EXERCISE MATERIAL |
++++++++++

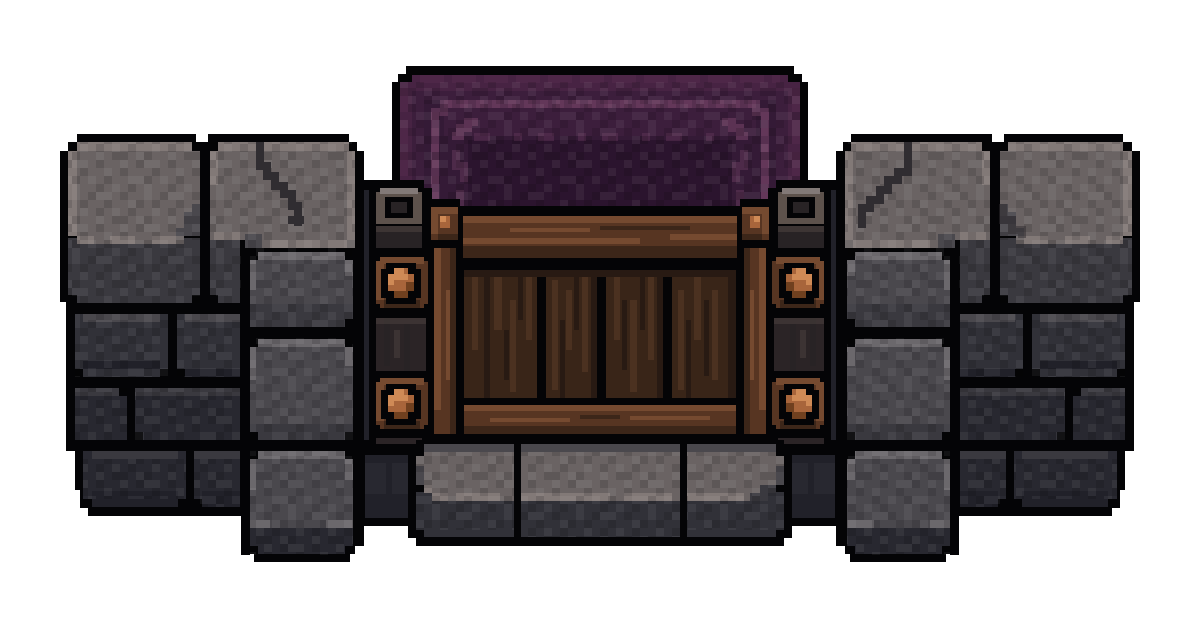
<!DOCTYPE html>
<html lang="en">
<head>
<meta charset="utf-8">
<title>Dungeon gate sprite</title>
<style>
:root{
  --ink:#040406;
  --stone-top:#6a6363; --stone-rim:#827977; --stone-mid:#4a484d; --stone-edge:#6b686c;
  --stone-front:#3a393f; --stone-low:#313138; --stone-deep:#282830; --stone-shade:#212129;
  --wood:#573522; --wood-light:#754a30; --wood-dark:#3c2619; --plank:#392518; --plank-light:#4b3120; --plank-dark:#281a13;
  --copper:#a8653b; --copper-light:#cf8a56; --copper-dark:#70401f;
  --iron:#5d524c; --iron-dark:#282325; --post:#2b2426;
  --cloth:#341a36; --cloth-deep:#2b142e; --cloth-edge:#472343; --cloth-trim:#633759; --cloth-mid:#3c1e3c;
}
html,body{margin:0;background:#fff;overflow:hidden}
svg{display:block;width:1200px;height:628px}
.ink{fill:var(--ink)}
.top{fill:var(--stone-top)} .rim{fill:var(--stone-rim)} .mid{fill:var(--stone-mid)} .edge{fill:var(--stone-edge)}
.front{fill:var(--stone-front)} .low{fill:var(--stone-low)} .deep{fill:var(--stone-deep)} .shade{fill:var(--stone-shade)}
.wood{fill:var(--wood)} .wood-light{fill:var(--wood-light)} .wood-dark{fill:var(--wood-dark)}
.plank{fill:var(--plank)} .plank-light{fill:var(--plank-light)} .plank-dark{fill:var(--plank-dark)}
.copper{fill:var(--copper)} .copper-light{fill:var(--copper-light)} .copper-dark{fill:var(--copper-dark)}
.iron{fill:var(--iron)} .iron-dark{fill:var(--iron-dark)} .post{fill:var(--post)}
.cloth{fill:var(--cloth)} .cloth-deep{fill:var(--cloth-deep)} .cloth-edge{fill:var(--cloth-edge)} .cloth-mid{fill:var(--cloth-mid)}
.trim{fill:none;stroke:var(--cloth-trim);stroke-width:8}
.crack{fill:none;stroke:#302d31;stroke-width:8}
.grain{fill:url(#grain)}
</style>
</head>
<body>
<svg viewBox="0 0 1200 628" role="img" aria-label="Pixel art wooden gate between stone walls with a purple banner behind" shape-rendering="crispEdges">
<defs>
  <pattern id="grain" width="72" height="64" patternUnits="userSpaceOnUse">
    <path fill="#fff" fill-opacity=".055" d="M0 0h8v8h-8zM24 0h16v8h-16zM56 8h8v8h-8zM8 16h8v8h-8zM40 16h8v8h-8zM64 24h8v8h-8zM24 24h8v8h-8zM0 32h16v8h-16zM48 32h8v8h-8zM32 40h8v8h-8zM16 48h8v8h-8zM56 48h16v8h-16zM40 56h8v8h-8zM0 56h8v8h-8z"/>
    <path fill="#000" fill-opacity=".12" d="M16 0h8v8h-8zM48 0h8v8h-8zM8 8h8v8h-8zM32 8h8v8h-8zM64 8h8v8h-8zM24 16h8v8h-8zM56 16h8v8h-8zM0 24h8v8h-8zM40 24h16v8h-16zM24 32h8v8h-8zM64 32h8v8h-8zM8 40h8v8h-8zM48 40h8v8h-8zM32 48h8v8h-8zM0 48h8v8h-8zM24 56h8v8h-8zM56 56h8v8h-8z"/>
  </pattern>

  <g id="wall">
    <path class="ink" d="M77 134H196V142H208V134H349V142H357V151H364V546H355V554H350V562H254V554H246V546H241V516H88V508H80V490H75V451H66V302H60V151H68V142H77Z"/>
    <!-- cap stones -->
    <path class="front" d="M68 238H200V295H192V303H77V295H68Z"/>
    <path class="top" d="M77 142H192V151H200V236H184V244H77V236H68V151H77Z"/>
    <path class="rim" d="M77 142H192V151H77ZM68 151H77V236H68ZM77 236H94V244H77ZM110 236H135V244H110ZM152 236H176V244H152Z"/>
    <path class="mid" d="M192 204H200V236H176V228H184V212H192Z"/>
    <path class="front" d="M210 236H240V303H218V295H210Z"/>
    <path class="top" d="M218 142H349V151H355V248H262V240H210V151H218Z"/>
    <path class="rim" d="M218 142H349V151H218ZM210 151H218V185H210ZM347 151H355V240H347ZM214 232H240V240H214ZM270 240H347V248H270Z"/>
    <path class="mid" d="M245 234H262V248H245Z"/>
    <!-- courses -->
    <path class="low" d="M75 314H168V369H160V377H83V369H75ZM177 314H240V377H185V369H177Z"/>
    <path class="mid" d="M83 314H160V322H83ZM185 314H240V322H185Z"/>
    <path class="deep" d="M75 388H119V396H127V440H75ZM135 388H240V440H143V432H135Z"/>
    <path class="front" d="M75 388H119V396H75ZM135 388H240V396H135Z"/>
    <path class="deep" d="M83 451H186V499H178V507H92V499H83ZM194 451H240V507H202V499H194Z"/>
    <path class="front" d="M92 451H178V459H92ZM194 451H240V459H194Z"/>
    <path class="shade" d="M92 491H178V507H92ZM202 491H240V507H202ZM83 361H160V369H83ZM185 369H240V377H185Z"/>
    <!-- pilaster -->
    <path class="ink" d="M241 248H250V256H241Z"/>
    <path class="mid" d="M258 252H345V260H353V319H345V327H250V260H258ZM258 339H345V347H353V432H345V440H258V432H250V347H258ZM258 451H345V459H353V528H250V459H258Z"/>
    <path class="edge" d="M258 252H345V260H258ZM258 339H345V347H258ZM258 451H345V459H258ZM250 260H256V290H250ZM250 347H256V380H250ZM250 459H256V490H250ZM345 260H353V276H345ZM345 347H353V366H345ZM345 459H353V480H345ZM250 520H270V528H250ZM326 520H353V528H326Z"/>
    <path class="front" d="M250 304H353V319H345V327H250ZM250 424H353V432H345V440H258V432H250Z"/>
    <path class="deep" d="M250 528H353V546H345V554H258V546H250Z"/>
    <path class="grain" d="M68 142H200V303H68ZM210 142H355V248H353V555H250V303H210ZM75 314H168V377H75ZM177 314H240V377H177ZM75 388H127V440H75ZM135 388H240V440H135ZM83 459H186V499H83ZM194 459H240V507H194Z"/>
    <!-- joints redrawn over the grain -->
    <path class="ink" d="M200 146H210V307H200ZM241 248H250V555H241ZM210 303H241V314H210ZM250 327H358V338H250ZM250 440H358V451H250Z"/>
  </g>

  <g id="rivet">
    <path class="ink" d="M370 250H434V314H370Z"/>
    <path class="wood" d="M380 257H424V261H428V304H424V308H380V304H376V261H380Z"/>
    <path class="wood-light" d="M380 257H424V264H384V300H376V261H380Z"/>
    <path class="wood-dark" d="M384 300H420V308H384Z"/>
    <path class="ink" d="M386 263H416V269H421V298H416V304H386V298H381V269H386Z"/>
    <path class="copper" d="M394 268H408V274H414V291H408V298H394V291H388V274H394Z"/>
    <path class="copper-light" d="M394 268H404V274H408V280H394V285H388V274H394Z"/>
    <path class="copper-dark" d="M406 282H414V291H408V298H394V291H406Z"/>
  </g>

  <g id="gatepost">
    <path class="ink" d="M360 180H424V188H432V199H460V442H416V526H360Z"/>
    <path class="shade" d="M364 190H369V440H364Z"/>
    <path class="iron" d="M380 188H418V192H422V224H376V192H380Z"/>
    <path class="rim" d="M380 188H418V194H380Z"/>
    <path class="ink" d="M385 197H413V218H385Z"/>
    <path class="iron-dark" d="M391 202H407V213H391ZM376 226H422V248H376Z"/>
    <path class="iron" fill-opacity=".4" d="M376 226H422V232H376Z"/>
    <use href="#rivet"/>
    <path class="post" d="M376 318H426V372H376Z"/>
    <path class="iron-dark" d="M384 318H390V366H384ZM404 324H410V372H404Z"/>
    <path class="iron" fill-opacity=".35" d="M376 318H426V324H376ZM394 330H400V358H394Z"/>
    <use href="#rivet" y="121"/>
    <path class="post" d="M376 438H422V444H376Z"/>
    <!-- footing -->
    <path class="deep" d="M365 455H408V518H365Z"/>
    <path class="shade" d="M365 455H408V463H365ZM365 494H408V518H365ZM386 463H392V494H386Z"/>
    <!-- gate stile -->
    <path class="wood" d="M431 207H458V240H431ZM434 248H456V434H434Z"/>
    <path class="wood-light" d="M431 207H458V214H438V234H431ZM434 248H441V410H434ZM446 290H450V380H446Z"/>
    <path class="wood-dark" d="M450 248H456V434H450ZM438 234H458V240H438Z"/>
    <path class="copper" d="M440 216H450V228H440Z"/>
    <path class="copper-light" d="M440 216H446V222H440Z"/>
  </g>
</defs>

<rect width="1200" height="628" fill="#fff"/>

<g id="banner">
  <path class="ink" d="M406 66H794V74H802V82H808V212H392V82H398V74H406Z"/>
  <path class="cloth-edge" d="M412 75H788V82H800V208H400V82H412Z"/>
  <path class="cloth-mid" d="M412 91H788V208H412Z"/>
  <path class="cloth" d="M424 100H776V208H424Z"/>
  <path class="cloth-mid" d="M444 108H756V136H444Z"/>
  <path class="cloth-deep" d="M468 140H732V208H468Z"/>
  <path class="trim" d="M435 208V112H444V104H756V112H765V208" stroke-opacity=".75"/>
  <path class="trim" d="M435 200V110M444 104H756M765 200V110" stroke-dasharray="8 8"/>
  <path class="trim" d="M452 136H460V128H468V122H478M748 136H740V128H732V122H722" stroke-opacity=".8"/>
  <path class="trim" d="M474 137H726" stroke-dasharray="16 24 8 16" stroke-opacity=".45"/>
  <path class="trim" d="M456 150V166H464V182M460 190V206M744 150V166H736V182M740 190V206" stroke-opacity=".55"/>
  <path class="trim" d="M404 88V200M796 88V200M420 79H780" stroke-opacity=".25" stroke-dasharray="24 8"/>
  <path class="grain" d="M400 82H800V208H400Z"/>
</g>

<g id="gate">
  <rect class="ink" x="428" y="206" width="344" height="240"/>
  <g id="top-beam">
    <rect class="wood" x="463" y="216" width="274" height="42"/>
    <path class="wood-light" d="M463 216H737V223H463ZM463 238H640V244H463ZM670 234H737V240H670ZM510 228H590V232H510Z"/>
    <path class="wood-dark" d="M463 246H737V258H463ZM600 226H690V230H600Z"/>
  </g>
  <g id="planks">
    <path class="plank" d="M464 270H537V398H464ZM546 270H597V398H546ZM606 270H663V398H606ZM672 270H736V398H672Z"/>
    <path class="plank-light" d="M472 276H478V350H472ZM494 276H502V330H494ZM510 300H516V392H510ZM526 276H532V340H526ZM552 280H558V390H552ZM566 290H572V350H566ZM582 276H588V372H582ZM614 276H620V340H614ZM630 300H637V392H630ZM648 276H654V360H648ZM678 290H684V390H678ZM694 276H701V340H694ZM712 290H718V380H712Z"/>
    <path class="plank-dark" d="M464 270H736V277H464ZM484 277H490V398H484ZM504 330H509V380H504ZM518 277H523V320H518ZM560 320H565V398H560ZM574 277H579V330H574ZM591 277H597V398H591ZM622 300H627V370H622ZM640 277H645V330H640ZM657 277H663V398H657ZM686 320H691V398H686ZM704 300H709V376H704ZM728 277H736V398H728Z"/>
  </g>
  <g id="bottom-rail">
    <rect class="wood" x="464" y="405" width="272" height="29"/>
    <path class="wood-light" d="M464 405H736V411H464ZM490 418H570V422H490ZM630 416H710V420H630Z"/>
    <path class="wood-dark" d="M464 426H736V434H464ZM580 415H620V419H580Z"/>
  </g>
</g>

<use href="#gatepost"/>
<use href="#gatepost" transform="translate(1200 0) scale(-1 1)"/>

<g id="sill">
  <path class="ink" d="M416 440H784V448H792V538H784V546H416V538H408V448H416Z"/>
  <path class="low" d="M416 492H514V537H424V530H416ZM521 492H680V537H521ZM687 492H784V530H776V537H687Z"/>
  <path class="top" d="M424 448H514V501H432V493H424V485H416V456H424ZM521 448H680V501H521ZM687 448H776V456H784V485H776V493H768V501H687Z"/>
  <path class="mid" d="M424 444H514V452H424ZM521 444H680V452H521ZM687 444H776V452H687ZM416 466H424V485H416ZM776 466H784V485H776Z"/>
  <path class="rim" d="M424 485H432V493H448V501H432V493H424ZM456 493H500V501H456ZM521 493H610V501H521ZM624 493H672V501H624ZM687 493H744V501H687Z"/>
  <path class="front" d="M750 493H760V485H776V493H768V501H750Z"/>
  <path class="grain" d="M416 452H514V530H416ZM521 452H680V537H521ZM687 452H784V530H687Z"/>
</g>

<use href="#wall"/>
<use href="#wall" transform="translate(1200 0) scale(-1 1)"/>

<g id="cracks">
  <path class="crack" d="M260 142V166H267V176H275V186H284V194H292V206H298V226M288 220H304"/>
  <path class="crack" d="M908 142V172H898V180H888V190H880V200H870V208H862V228"/>
  <path class="crack" d="M1003 204V220H1012V230H1022V238" stroke-opacity=".5"/>
</g>
</svg>
</body>
</html>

++++++++++

WORK TO COMPLETE |
Each line in the listing above that includes the word "transform" needs to be copied out.

RESPONSE FOR THIS EXERCISE |
<use href="#gatepost" transform="translate(1200 0) scale(-1 1)"/>
<use href="#wall" transform="translate(1200 0) scale(-1 1)"/>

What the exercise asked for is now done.